While flashier but typically weaker modern cultivars of so many other specie are being developed, the most popular of the many cultivars of English boxwood, Buxus sempervirens, remain the same. There is not much to improve on. Most cultivars get only a few feet tall, and are densely foliated with inchlong evergreen leaves that are excellent for topiary and low formally shorn hedges.
One of the difficulties with formal hedges, or any formal application, is replacement of any specimens that die. There are not very many of the different cultivars available locally; but it can be quite difficult to distinguish between some of them. One specimen of the wrong cultivar ruins conformity! Another concern is that the aroma of the foliage when disturbed may be objectionable to some.

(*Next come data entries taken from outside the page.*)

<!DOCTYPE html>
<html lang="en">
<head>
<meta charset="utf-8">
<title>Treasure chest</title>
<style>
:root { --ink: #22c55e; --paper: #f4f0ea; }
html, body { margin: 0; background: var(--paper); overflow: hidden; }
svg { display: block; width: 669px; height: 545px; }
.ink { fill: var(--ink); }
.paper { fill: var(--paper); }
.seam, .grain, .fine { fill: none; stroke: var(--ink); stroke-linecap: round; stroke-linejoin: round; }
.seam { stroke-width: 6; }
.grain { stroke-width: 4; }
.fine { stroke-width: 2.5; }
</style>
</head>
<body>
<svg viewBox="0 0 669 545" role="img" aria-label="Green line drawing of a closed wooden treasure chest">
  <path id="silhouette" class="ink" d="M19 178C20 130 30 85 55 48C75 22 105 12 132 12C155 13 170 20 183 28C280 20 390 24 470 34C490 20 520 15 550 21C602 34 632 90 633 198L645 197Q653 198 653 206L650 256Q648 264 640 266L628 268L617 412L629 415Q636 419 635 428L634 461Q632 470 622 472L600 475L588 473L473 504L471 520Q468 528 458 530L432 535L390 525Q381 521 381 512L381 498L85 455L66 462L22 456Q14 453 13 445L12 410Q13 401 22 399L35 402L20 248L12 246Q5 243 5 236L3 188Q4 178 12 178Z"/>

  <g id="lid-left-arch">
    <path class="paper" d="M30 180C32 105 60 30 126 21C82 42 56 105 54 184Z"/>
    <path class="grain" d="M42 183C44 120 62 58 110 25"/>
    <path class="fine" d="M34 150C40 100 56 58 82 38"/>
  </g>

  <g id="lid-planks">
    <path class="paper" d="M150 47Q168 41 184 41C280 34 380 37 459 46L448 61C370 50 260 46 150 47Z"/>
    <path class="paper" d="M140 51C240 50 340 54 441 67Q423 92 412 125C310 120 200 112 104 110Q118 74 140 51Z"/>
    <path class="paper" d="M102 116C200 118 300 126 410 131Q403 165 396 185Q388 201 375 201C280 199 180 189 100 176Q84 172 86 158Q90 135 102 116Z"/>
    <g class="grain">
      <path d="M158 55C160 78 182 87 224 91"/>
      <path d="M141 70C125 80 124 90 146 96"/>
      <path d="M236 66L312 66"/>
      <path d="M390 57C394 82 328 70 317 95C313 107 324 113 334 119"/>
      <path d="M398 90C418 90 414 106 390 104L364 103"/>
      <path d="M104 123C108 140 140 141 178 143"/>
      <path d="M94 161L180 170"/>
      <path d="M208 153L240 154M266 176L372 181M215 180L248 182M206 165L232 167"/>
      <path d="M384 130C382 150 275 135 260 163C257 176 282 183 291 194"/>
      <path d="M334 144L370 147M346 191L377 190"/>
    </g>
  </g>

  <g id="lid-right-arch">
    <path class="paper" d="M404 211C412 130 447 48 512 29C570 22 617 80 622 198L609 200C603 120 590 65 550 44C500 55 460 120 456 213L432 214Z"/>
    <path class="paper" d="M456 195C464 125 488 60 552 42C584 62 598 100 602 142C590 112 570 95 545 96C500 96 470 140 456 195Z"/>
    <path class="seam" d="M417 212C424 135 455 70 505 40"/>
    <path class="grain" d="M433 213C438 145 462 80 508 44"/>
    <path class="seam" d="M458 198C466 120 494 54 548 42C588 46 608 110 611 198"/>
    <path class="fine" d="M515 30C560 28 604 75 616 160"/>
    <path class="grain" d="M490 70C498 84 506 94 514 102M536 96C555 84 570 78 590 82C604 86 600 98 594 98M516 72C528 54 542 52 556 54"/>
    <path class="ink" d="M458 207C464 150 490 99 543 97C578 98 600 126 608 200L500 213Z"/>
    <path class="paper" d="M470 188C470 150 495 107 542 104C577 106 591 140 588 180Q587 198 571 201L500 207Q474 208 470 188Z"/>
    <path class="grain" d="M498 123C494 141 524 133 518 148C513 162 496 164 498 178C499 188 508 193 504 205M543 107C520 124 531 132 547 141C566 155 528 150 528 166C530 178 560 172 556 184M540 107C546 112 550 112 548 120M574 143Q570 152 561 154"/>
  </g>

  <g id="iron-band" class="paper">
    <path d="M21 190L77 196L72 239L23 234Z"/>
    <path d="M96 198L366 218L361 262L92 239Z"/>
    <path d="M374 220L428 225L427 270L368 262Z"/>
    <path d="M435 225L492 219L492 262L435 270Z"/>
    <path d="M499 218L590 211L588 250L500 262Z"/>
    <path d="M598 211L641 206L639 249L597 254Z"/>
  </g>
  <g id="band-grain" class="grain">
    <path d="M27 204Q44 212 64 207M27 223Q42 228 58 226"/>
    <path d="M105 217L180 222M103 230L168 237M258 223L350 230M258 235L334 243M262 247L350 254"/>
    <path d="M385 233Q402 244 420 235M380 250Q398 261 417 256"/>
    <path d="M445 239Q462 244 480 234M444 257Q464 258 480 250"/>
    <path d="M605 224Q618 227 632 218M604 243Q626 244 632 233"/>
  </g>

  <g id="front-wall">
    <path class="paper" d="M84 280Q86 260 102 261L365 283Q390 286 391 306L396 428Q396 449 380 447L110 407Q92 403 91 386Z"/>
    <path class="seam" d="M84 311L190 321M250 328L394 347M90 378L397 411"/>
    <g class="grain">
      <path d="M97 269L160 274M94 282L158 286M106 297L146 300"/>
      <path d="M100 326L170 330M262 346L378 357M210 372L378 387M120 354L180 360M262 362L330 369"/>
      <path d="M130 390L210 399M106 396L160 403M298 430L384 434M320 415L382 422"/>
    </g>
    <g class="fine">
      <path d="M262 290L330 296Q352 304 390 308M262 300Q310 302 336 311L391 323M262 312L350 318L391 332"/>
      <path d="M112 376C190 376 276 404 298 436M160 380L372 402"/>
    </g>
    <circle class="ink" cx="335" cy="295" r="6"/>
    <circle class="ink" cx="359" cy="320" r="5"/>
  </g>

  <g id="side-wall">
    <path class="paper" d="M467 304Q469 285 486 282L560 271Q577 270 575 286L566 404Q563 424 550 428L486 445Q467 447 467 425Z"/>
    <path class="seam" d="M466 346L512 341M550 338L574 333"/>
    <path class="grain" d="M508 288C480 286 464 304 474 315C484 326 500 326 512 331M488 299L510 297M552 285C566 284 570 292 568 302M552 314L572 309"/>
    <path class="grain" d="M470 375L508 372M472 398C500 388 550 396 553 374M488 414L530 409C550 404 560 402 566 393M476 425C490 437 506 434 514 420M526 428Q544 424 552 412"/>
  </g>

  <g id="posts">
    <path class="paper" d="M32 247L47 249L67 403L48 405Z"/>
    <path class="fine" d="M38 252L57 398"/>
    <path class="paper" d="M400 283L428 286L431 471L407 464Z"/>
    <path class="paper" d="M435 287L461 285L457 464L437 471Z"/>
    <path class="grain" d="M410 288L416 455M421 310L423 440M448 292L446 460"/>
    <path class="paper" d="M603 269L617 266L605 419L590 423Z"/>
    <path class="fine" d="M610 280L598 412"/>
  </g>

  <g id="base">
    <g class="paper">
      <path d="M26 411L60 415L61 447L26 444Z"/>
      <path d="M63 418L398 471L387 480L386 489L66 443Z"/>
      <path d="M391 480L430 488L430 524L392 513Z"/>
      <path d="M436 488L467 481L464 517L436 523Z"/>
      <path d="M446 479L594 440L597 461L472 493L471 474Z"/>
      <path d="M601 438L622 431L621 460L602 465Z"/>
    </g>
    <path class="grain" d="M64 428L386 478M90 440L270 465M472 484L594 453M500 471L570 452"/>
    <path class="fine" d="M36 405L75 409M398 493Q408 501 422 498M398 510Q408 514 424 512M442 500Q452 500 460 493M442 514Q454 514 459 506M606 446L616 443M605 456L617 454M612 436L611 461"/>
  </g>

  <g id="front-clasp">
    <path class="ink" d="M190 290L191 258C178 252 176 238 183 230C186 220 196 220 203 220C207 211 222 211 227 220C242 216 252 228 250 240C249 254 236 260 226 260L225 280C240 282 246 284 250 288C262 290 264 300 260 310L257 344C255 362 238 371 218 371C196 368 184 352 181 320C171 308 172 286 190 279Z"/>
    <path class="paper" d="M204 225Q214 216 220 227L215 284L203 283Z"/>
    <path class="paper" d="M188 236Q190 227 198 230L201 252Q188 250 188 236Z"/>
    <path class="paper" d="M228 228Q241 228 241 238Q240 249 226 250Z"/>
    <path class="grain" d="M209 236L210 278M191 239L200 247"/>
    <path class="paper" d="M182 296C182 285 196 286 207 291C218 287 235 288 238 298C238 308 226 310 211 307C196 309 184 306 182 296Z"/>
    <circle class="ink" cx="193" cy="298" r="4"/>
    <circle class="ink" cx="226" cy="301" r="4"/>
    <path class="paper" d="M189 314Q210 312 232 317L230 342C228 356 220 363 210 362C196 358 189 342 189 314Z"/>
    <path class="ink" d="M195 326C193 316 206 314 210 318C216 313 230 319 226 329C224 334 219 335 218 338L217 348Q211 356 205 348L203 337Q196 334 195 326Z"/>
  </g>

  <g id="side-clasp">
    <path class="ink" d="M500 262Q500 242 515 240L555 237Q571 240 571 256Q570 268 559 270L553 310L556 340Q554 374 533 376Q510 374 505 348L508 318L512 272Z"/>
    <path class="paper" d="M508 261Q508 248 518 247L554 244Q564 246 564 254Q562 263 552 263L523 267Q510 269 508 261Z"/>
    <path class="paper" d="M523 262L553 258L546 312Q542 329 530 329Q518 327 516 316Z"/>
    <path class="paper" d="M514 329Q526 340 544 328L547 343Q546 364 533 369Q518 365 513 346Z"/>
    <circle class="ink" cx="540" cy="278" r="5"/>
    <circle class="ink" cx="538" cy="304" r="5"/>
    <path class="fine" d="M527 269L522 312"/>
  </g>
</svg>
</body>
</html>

In the wild, English boxwood grows as small trees or rather larger shrubs with relatively open structure. Locally, such specimens are only very rarely found in old Victorian landscapes, such as at the Winchester House. 'Suffruticosa' is so compact that it popularly allowed to grow as as unshorn and nearly spherical shrubs. 'Argenteo-Variegata,' 'Variegata' and 'Marginata' are variegated. -- Tony Tomeo